Victims of the STEM School Highlands Ranch shooting, including the parents of slain senior Kendrick Castillo, have begun the process of suing the school and the Douglas County School District for …
This item is available in full to subscribers.
If you're a print subscriber, but do not yet have an online account, click here to create one.
Click here to see your options for becoming a subscriber.
If you made a voluntary contribution in 2019-2020, but do not yet have an online account, click here to create one at no additional charge. VIP Digital Access includes access to all websites and online content.
Victims of the STEM School Highlands Ranch shooting, including the parents of slain senior Kendrick Castillo, have begun the process of suing the school and the Douglas County School District for Kendrick's death and trauma students sustained from the incident. The families also allege the school and district mishandled threats to STEM that pointed to a looming attack.
The Castillo family's claim, first reported by The Denver Post, seeks $500,000 in damages for “the wrongful death of their son.” The Post reported former STEM student Brenden Bialy and two other families of STEM students also filed claims.
Bialy, Kendrick Castillo and classmate Joshua Jones rushed one of the alleged shooters at the onset of the May 7 shooting. Kendrick Castillo was fatally shot in the confrontation. Eight more students were injured.
STEM students Devon Erickson, then 18, and Alec McKinney, 16, were arrested the day of the shooting for allegedly plotting the attack and opening fire in a British literature class. They face 44 felony charges each for their suspected roles in the shooting.
The victims' claims, officially called “notice of claims,” are written notices to government agencies that someone believes the public entity caused personal injury or a wrongful death.
John Castillo, Kendrick's father, told Colorado Community Media he could not comment on the claim at this time. He said he is focused on keeping Kendrick's memory alive through honors the teen has received since his death, but he believes the claims will shed light on what led to the tragedy.

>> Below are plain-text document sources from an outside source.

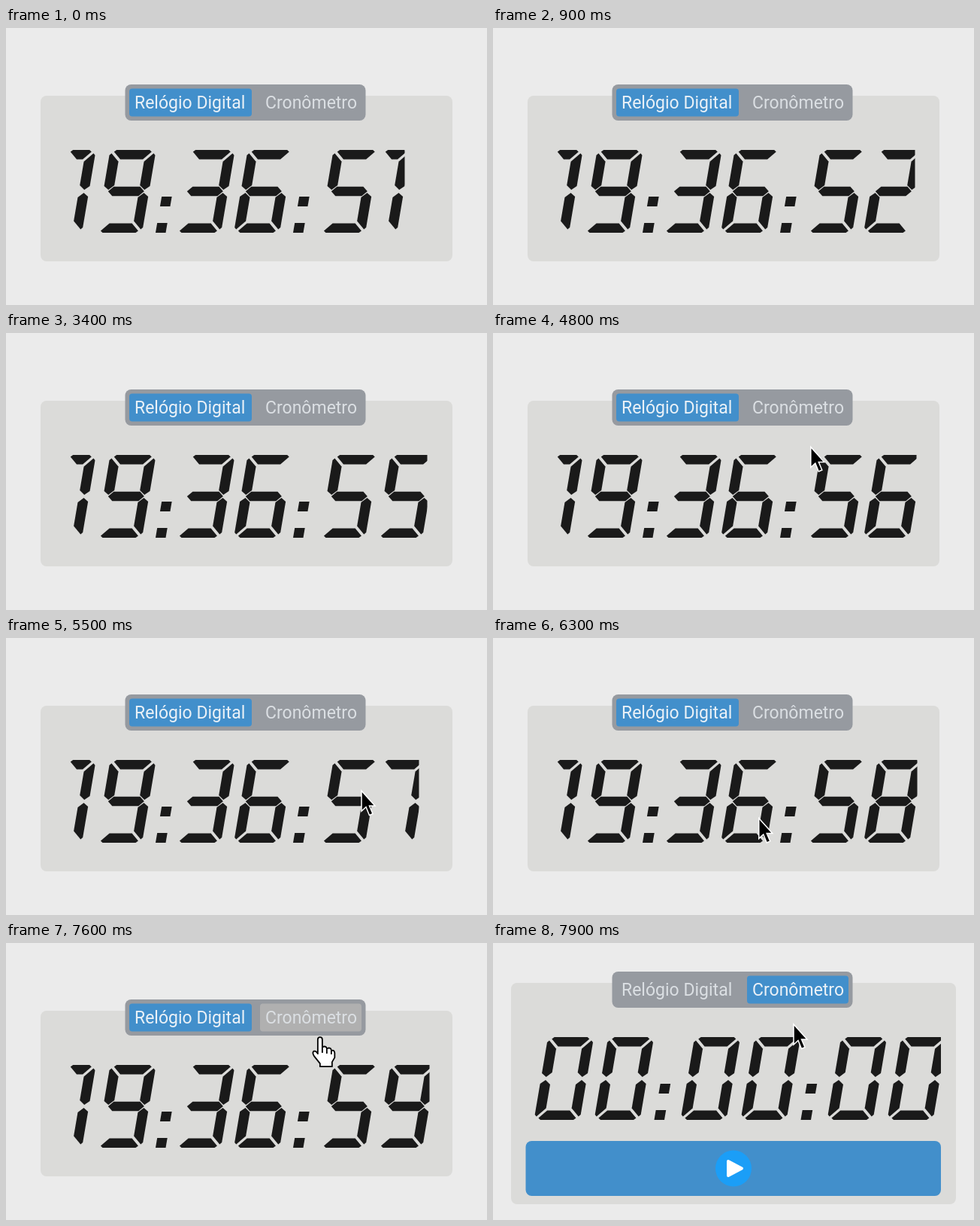
Recreate the animation shown at these times as an HTML page. Size 640x368 px, loop 8 s.

```html
<!DOCTYPE html>
<html lang="pt">
<head>
<meta charset="utf-8">
<title>Relógio Digital</title>
<style>
html, body { margin: 0; width: 100%; height: 100%; overflow: hidden; background: #ebebeb; }
svg { display: block; width: 640px; height: 368px; }
text { font: 400 23px Roboto, sans-serif; fill: #dbdfe3; }
text.on { fill: #eaf1f7; }
.panel { fill: #dbdbd9; }
.bar { fill: #969aa0; }
.blue { fill: #428fcb; }
.ink { fill: #1a1a1a; }
</style>
</head>
<body>
<svg viewBox="0 0 640 368">
  <defs><clipPath id="clip"><rect id="clipBox" height="368"/></clipPath></defs>
  <rect id="panel" class="panel" rx="8"/>
  <g id="stopwatch">
    <rect class="blue" x="43.500" y="263" width="552.500" height="73" rx="8"/>
    <circle cx="320" cy="299.500" r="24" fill="#1b9ef7"/>
    <path d="M313 290V309L331 299.500Z" fill="#fff" stroke="#fff" stroke-width="4" stroke-linejoin="round"/>
  </g>
  <g id="face">
    <rect class="bar" x="158.500" y="75" width="320" height="48" rx="8"/>
    <rect id="tab" class="blue" y="80.500" height="37" rx="4"/>
    <rect id="hover" x="338" y="80.500" width="135" height="37" rx="4" fill="#b0b0b0"/>
    <text id="clockLabel" x="171" y="106.500">Relógio Digital</text>
    <text id="watchLabel" x="345" y="106.500">Cronômetro</text>
    <g clip-path="url(#clip)"><g id="digits" class="ink"></g></g>
  </g>
  <path id="arrow" d="M0 0V27L6 21.500L10.500 32.500L15 30.500L10.500 20H18Z" fill="#000" stroke="#fff" stroke-width="1.500"/>
  <path id="hand" d="M-3 3Q-3 0 0 0Q3 0 3 3V20V13Q8 11 9 15V21V15Q14 13 15 17V22V18Q19 16 19.500 21V27L16 33V39H0V35L-8 25Q-11 20 -8 18.500Q-5 18 -3 22Z" fill="#fff" stroke="#000" stroke-width="1.800" stroke-linejoin="round"/>
</svg>
<script>
const LOOP = 8000, STEP = 100, SWITCH = 7800;
const W = 61, H = 110, SLANT = 0.17, BEARING = 8.5;
const $ = id => document.getElementById(id);

// Three upright segment shapes; mirroring gives the rest.
const TOP = [[5.5, 2.5], [8.5, 0], [52.5, 0], [55.5, 2.5], [45.5, 12.5], [15.5, 12.5]];
const SIDE = [[2.5, 4.5], [13.5, 15.5], [13.5, 47], [6.5, 53], [0, 48], [0, 7]];
const MID = [[6.5, 55], [13, 48.7], [48, 48.7], [54.5, 55], [48, 61.3], [13, 61.3]];
const flipX = pts => pts.map(([x, y]) => [W - x, y]);
const flipY = pts => pts.map(([x, y]) => [x, H - y]);
const dot = y => [[0, y], [13.5, y], [13.5, y + 13], [0, y + 13]];
const SEG = {
  a: TOP, b: flipX(SIDE), c: flipX(flipY(SIDE)), d: flipY(TOP),
  e: flipY(SIDE), f: SIDE, g: MID,
  t: TOP.map(([x, y]) => [x < W / 2 ? x + 22 : x, y]),
  u: dot(62), l: dot(97)
};
// Segments, advance width, empty space trimmed from the left.
const GLYPH = {
  0: ['abcdef', 80, 0], 1: ['tbc', 46, 34], 2: ['abged', 77, 0], 3: ['abgcd', 69, 9],
  4: ['fgbc', 77, 0], 5: ['afgcd', 76, 0], 6: ['afgecd', 79, 0], 7: ['abc', 65, 12],
  8: ['abcdefg', 80, 0], 9: ['abcdfg', 79, 0], ':': ['ul', 35, 0]
};
// Pointer key points: time, x, y.
const PATH = [
  [4400, 588, 13], [5000, 365, 200], [5500, 473, 203], [6000, 403, 312],
  [6500, 327, 200], [6900, 352, 124], [7100, 416, 127], [7700, 418, 125], [7900, 400, 108]
];

function pointer(t) {
  const i = Math.max(1, PATH.findIndex(p => p[0] >= t));
  const [t0, x0, y0] = PATH[i - 1], [t1, x1, y1] = PATH[i];
  const k = (t - t0) / (t1 - t0), e = k * k * (3 - 2 * k);
  return [x0 + (x1 - x0) * e, y0 + (y1 - y0) * e];
}

function set(el, attrs) {
  for (const k in attrs) el.setAttribute(k, attrs[k]);
}

const show = (el, on) => el.style.display = on ? '' : 'none';

// Sets the digits from left to right and clips at the end of the line.
function write(str, pen) {
  let out = '';
  for (const ch of str) {
    const [segs, advance, trim] = GLYPH[ch];
    const polys = [...segs].map(s => `<polygon points="${SEG[s].join(' ')}"/>`).join('');
    const x = pen + BEARING - trim + SLANT * H;
    out += `<g transform="matrix(1 0 ${-SLANT} 1 ${x} 162)">${polys}</g>`;
    pen += advance;
  }
  $('digits').innerHTML = out;
  set($('clipBox'), { width: pen });
}

function render(t) {
  const watch = t >= SWITCH, hover = t >= 6800 && !watch;

  set($('panel'), watch
    ? { x: 24, y: 53, width: 592, height: 294 }
    : { x: 46, y: 90, width: 548, height: 220 });
  set($('face'), { transform: `translate(0 ${watch ? -37 : 0})` });
  set($('tab'), watch ? { x: 338, width: 135 } : { x: 164, width: 163 });
  $('clockLabel').classList.toggle('on', !watch);
  $('watchLabel').classList.toggle('on', watch);
  show($('stopwatch'), watch);
  show($('hover'), hover);

  if (watch) write('00:00:00', 46);
  else write('19:36:' + (51 + Math.floor((t + 700) / 1000)), 65.5);

  const at = `translate(${pointer(t).join(' ')})`;
  for (const id of ['arrow', 'hand']) {
    show($(id), t >= PATH[0][0] && hover === (id === 'hand'));
    set($(id), { transform: at });
  }
}

let last = -1;
function tick() {
  const t = Math.floor(performance.now() % LOOP / STEP) * STEP;
  if (t !== last) render(last = t);
  requestAnimationFrame(tick);
}
tick();
</script>
</body>
</html>
```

“It's about trying to make our schools and communities safer by obtaining truths and details about what happened on May 7,” he said.
The Castillos' attorney, Dan Caplis, said the family could not offer interviews at this stage in the process, but he provided news media a prepared statement and a copy of the family's claim.
“Mr. and Mrs. Castillo are determined to do everything in their power to prevent Colorado students and teachers from being shot to death in their school. That includes using the legal process to reveal the full truth about what led up to the attack that took the life of their heroic son Kendrick,” the statement reads.
The Castillo family's claim states STEM School Highlands Ranch and the Douglas County School District failed to protect Kendrick and the school by not addressing multiple warning signs.
As of April 29, 2019, an internet user based in Littleton edited the school's Wikipedia profile to say `Do they work? We shall see,” in reference to the school's anti-suicide and school shooting prevention programs described on the webpage.
A parent also warned of a future school shooting at STEM, but the district and charter school “failed to take appropriate and necessary action to protect Kendrick Castillo and other students, faculty and staff at STEM School Highlands Ranch,” the claim states.
The district did not provide “the appropriate individuals” or STEM School Highlands Ranch with information regarding Erickson and McKinney, and both the school and district failed to notice warning signs of future violent behavior from each of the teen suspects, the claim states.
The district and STEM didn't prevent the suspects from bringing weapons into the school and allowed Erickson to come and go from the classroom, according to the Castillos' claim.
A spokeswoman for the Douglas County School District said the district had no comment on the claims. A spokeswoman for STEM said the school disagrees with the claims but cannot comment further while the claims are active.
Other items that may interest you
We have noticed you are using an ad blocking plugin in your browser.
The revenue we receive from our advertisers helps make this site possible. We request you whitelist our site.